Breaking In A New Hospital (2000 - 2001)
The summer of 2000 was a time of adjustments. I had a new job, with a much longer commute, that kept me busier than I'd been in several years. Given that I was still, in effect, recuperating from surgery, I often came h ome from work exhausted, usually sleeping for at least an hour before dinner.
However, my physical strength eventually showed signs of improvement, and I was able to begin working out semi-regularly in the health club located in the building where I worked. Even better, my head was staying free of tumors; and the "stuff" in my lungs was at least remaining somewhat stable.
The next bunch of changes began, though following my lung checkup at Fox Chase in October. When I returned to the office, I was greeted with e-mail from the Human Resources department announcing that the medical benefits package would change come the first of the year. And that wasn't all...
When I came home that very afternoon, there was a letter from Dr. Sen announcing that he had left Mt. Sinai to become the chairman of the department at St. Luke's-Roosevelt Medical Center in New York City. I half-jokingly said to Ken, "I wonder whether Cr. Costantino would follow him - they're buddies."
My answer came a few days later, via a letter from the Mt. Sinai Department of Otolaryngology, announcing that Dr. Costantino had indeed left for St. Luke's-Roosevelt. So, do we stick with the hospital - or follow the doctors? Although I would've had no problem returning to Dr. Urken, it was hard to forget how Mt. Sinai's chairman of neurosurgery refused to make a diagnosis back in December, 1998. So, we eventually decided to follow the doctors...
After the benefits change took effect, I had my next brain MRI in January. The report came back with some unpleasant-looking references to "new metastasis" - this time on the left side of the brain.

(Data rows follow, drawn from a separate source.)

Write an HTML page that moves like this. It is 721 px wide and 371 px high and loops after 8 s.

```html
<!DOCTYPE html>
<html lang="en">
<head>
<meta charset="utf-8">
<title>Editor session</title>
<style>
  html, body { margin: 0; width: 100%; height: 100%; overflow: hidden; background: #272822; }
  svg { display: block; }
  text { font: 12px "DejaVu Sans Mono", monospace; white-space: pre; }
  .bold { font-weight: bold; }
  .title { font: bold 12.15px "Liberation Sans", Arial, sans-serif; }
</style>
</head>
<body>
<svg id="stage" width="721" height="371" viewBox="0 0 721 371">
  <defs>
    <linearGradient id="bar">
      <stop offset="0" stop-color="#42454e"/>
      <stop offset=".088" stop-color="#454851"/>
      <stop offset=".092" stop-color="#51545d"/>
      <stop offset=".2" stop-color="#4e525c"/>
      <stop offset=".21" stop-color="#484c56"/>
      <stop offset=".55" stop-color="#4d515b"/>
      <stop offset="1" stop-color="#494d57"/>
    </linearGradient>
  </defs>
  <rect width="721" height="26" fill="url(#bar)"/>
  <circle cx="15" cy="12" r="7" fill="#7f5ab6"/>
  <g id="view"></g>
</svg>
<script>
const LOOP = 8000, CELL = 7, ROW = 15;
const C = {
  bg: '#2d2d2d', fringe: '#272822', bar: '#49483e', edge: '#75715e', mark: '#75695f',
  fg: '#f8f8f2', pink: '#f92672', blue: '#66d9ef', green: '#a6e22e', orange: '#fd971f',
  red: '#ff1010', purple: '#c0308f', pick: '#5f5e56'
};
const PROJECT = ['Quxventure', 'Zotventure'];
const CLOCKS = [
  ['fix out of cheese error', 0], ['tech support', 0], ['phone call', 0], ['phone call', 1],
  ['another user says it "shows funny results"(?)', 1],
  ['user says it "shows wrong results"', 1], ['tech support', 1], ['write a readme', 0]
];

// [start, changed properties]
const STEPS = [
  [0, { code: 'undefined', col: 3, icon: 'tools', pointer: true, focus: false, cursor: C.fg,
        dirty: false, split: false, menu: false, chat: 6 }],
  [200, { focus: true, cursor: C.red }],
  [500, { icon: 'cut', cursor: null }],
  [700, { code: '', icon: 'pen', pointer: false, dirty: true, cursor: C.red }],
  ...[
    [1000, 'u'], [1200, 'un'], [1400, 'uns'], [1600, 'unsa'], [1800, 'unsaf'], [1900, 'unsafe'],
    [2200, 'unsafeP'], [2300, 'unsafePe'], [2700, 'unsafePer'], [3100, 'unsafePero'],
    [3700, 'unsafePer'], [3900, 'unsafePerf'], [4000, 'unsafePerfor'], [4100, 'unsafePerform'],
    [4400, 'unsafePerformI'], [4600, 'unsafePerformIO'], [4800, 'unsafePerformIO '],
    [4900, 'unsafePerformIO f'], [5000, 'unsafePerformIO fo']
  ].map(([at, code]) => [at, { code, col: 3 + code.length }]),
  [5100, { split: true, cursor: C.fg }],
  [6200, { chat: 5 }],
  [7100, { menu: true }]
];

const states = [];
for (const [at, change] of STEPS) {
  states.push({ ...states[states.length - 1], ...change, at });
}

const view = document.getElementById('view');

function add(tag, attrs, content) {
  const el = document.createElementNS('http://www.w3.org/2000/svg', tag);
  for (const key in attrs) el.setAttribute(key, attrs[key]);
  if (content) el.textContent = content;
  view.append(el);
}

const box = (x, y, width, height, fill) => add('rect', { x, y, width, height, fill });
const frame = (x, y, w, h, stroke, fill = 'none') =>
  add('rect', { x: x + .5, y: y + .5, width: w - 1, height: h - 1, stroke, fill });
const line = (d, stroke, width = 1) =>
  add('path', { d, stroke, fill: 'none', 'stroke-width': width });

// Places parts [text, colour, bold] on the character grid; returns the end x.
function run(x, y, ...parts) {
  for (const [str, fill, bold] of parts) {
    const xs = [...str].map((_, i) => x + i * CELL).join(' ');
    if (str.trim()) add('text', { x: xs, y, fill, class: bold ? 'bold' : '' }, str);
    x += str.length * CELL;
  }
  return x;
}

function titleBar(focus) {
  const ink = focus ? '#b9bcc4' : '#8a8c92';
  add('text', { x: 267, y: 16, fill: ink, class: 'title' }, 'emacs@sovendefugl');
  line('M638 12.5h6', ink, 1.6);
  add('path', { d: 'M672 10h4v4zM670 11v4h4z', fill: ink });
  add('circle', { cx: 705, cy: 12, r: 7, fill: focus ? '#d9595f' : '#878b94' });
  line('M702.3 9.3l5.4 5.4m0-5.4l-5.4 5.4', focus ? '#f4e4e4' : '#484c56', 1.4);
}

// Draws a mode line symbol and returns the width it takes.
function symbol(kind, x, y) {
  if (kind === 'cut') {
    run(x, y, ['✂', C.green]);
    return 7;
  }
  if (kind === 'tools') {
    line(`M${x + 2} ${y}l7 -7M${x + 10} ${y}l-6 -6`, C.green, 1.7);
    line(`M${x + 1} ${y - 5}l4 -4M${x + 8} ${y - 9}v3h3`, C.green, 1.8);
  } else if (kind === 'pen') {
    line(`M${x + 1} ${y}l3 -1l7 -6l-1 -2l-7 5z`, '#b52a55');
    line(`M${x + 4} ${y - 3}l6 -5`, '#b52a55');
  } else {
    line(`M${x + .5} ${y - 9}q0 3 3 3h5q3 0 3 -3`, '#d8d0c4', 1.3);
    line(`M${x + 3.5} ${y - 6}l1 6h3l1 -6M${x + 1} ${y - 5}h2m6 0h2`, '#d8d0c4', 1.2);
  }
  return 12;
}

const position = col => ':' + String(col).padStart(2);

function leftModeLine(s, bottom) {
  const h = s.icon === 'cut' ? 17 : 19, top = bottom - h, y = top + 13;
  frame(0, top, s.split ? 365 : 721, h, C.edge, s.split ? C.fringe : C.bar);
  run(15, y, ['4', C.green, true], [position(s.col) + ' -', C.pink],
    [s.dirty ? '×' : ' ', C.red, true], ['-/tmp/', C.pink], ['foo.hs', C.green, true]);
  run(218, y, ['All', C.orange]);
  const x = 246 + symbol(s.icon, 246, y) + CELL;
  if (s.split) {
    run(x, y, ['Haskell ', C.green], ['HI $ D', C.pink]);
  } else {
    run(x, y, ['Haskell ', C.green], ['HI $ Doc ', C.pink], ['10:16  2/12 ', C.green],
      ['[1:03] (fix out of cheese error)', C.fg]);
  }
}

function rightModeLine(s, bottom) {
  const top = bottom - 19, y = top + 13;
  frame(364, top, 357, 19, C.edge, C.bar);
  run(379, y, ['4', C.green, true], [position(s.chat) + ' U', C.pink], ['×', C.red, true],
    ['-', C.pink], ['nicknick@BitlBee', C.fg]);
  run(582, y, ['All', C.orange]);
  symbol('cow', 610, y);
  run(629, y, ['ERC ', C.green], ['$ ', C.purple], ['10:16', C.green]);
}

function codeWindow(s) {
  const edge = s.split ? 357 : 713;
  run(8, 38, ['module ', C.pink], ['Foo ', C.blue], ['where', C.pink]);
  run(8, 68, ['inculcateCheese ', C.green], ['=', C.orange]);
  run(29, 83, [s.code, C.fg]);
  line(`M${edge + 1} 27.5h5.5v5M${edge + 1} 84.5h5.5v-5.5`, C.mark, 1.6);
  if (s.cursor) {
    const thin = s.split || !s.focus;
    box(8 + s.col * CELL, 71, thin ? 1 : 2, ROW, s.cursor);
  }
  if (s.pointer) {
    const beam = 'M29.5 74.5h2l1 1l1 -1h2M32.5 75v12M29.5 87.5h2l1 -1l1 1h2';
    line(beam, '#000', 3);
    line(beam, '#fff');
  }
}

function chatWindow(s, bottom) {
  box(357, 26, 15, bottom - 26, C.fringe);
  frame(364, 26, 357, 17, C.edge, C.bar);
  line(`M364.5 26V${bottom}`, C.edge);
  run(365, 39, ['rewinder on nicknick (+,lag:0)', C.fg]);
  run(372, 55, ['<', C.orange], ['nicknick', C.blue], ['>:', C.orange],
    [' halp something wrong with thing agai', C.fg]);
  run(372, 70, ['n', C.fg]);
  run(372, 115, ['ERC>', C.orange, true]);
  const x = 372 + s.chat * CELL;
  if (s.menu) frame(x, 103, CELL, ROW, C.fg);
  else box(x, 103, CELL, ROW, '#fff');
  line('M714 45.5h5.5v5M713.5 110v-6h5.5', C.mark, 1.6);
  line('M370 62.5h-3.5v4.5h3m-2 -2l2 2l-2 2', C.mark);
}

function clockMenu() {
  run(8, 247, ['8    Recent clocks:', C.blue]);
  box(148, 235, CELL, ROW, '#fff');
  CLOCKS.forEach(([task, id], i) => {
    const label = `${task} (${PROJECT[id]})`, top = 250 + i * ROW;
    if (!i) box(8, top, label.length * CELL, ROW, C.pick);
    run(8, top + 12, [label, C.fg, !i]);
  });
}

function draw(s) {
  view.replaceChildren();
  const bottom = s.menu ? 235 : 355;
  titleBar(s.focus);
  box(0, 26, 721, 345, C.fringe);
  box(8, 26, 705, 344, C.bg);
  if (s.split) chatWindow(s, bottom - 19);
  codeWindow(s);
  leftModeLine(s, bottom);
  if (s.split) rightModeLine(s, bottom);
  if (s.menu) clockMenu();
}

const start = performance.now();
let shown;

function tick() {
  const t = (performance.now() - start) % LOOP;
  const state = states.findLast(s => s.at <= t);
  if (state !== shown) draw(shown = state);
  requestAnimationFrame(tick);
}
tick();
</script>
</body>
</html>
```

It took Ken a little while to locate the area being referenced, and when he finally saw it, he commented, "It looks like a smudge." The new spot - which didn't resemble an average, well-defined tumor, was located above the left eyebrow, just below the hairline.
With these films in hand, we visited the doctors in their new home a week later; and Ken described "the smudge." Dr. Sen's reaction? "You know, any other neurosurgeon would say you're crazy - but it looks like a smudge." And so, we agreed to have another scan done in a few months to see whether this "smudge" would develop into something that looked more like a tumor.
The next MRI took place on March 30. This time, the "smudge" had indeed begun to resemble a tumor; so now it was time to determine what to do about it. Two options were described: stereotactic radiation or surgery. Dr. Sen felt that because the tumor was located in a "silent area" of the brain - that is, not encroaching on an area that handles any major functions - he felt that this operation would much less of a production than the last two surgeries I've had.
After an assortment of research - and another lung checkup at Fox Chase - we decided to opt for surgery. The date was set for July 12th - after our vacation in June. And while we were on vacation in California, we received a message from Dr. Sen's office asking whether we'd be willing to move the operation one day. That's right - Friday the 13th. "Well," Ken said. "It should be good luck for YOU - but bad luck for the tumor."
Here's what's supposed to be happening, as far as I know:
- The doctor feels the tumor should be easily reachable via computer-assisted surgery. This means I'll first have an MRI (The doctor's office called it "brain lab" today - wonder what THAT means!), then the surgeons will use both the film and (I presume) a monitor of some sort to pinpoint the exact location of the tumor.
- Once the tumor is located, an incision will be made near the hairline (in an effort to prevent having to shave my head this time) - and then they'll take the thing out.
- The procedure is expected to take about 3 hours. If all goes well, I'm supposed to be in hospital for only 3 days - MUCH less than any of my previous surgeries of this type! Pesonally, I'll believe it when I see it.
But I guess we'll all have to wait and see...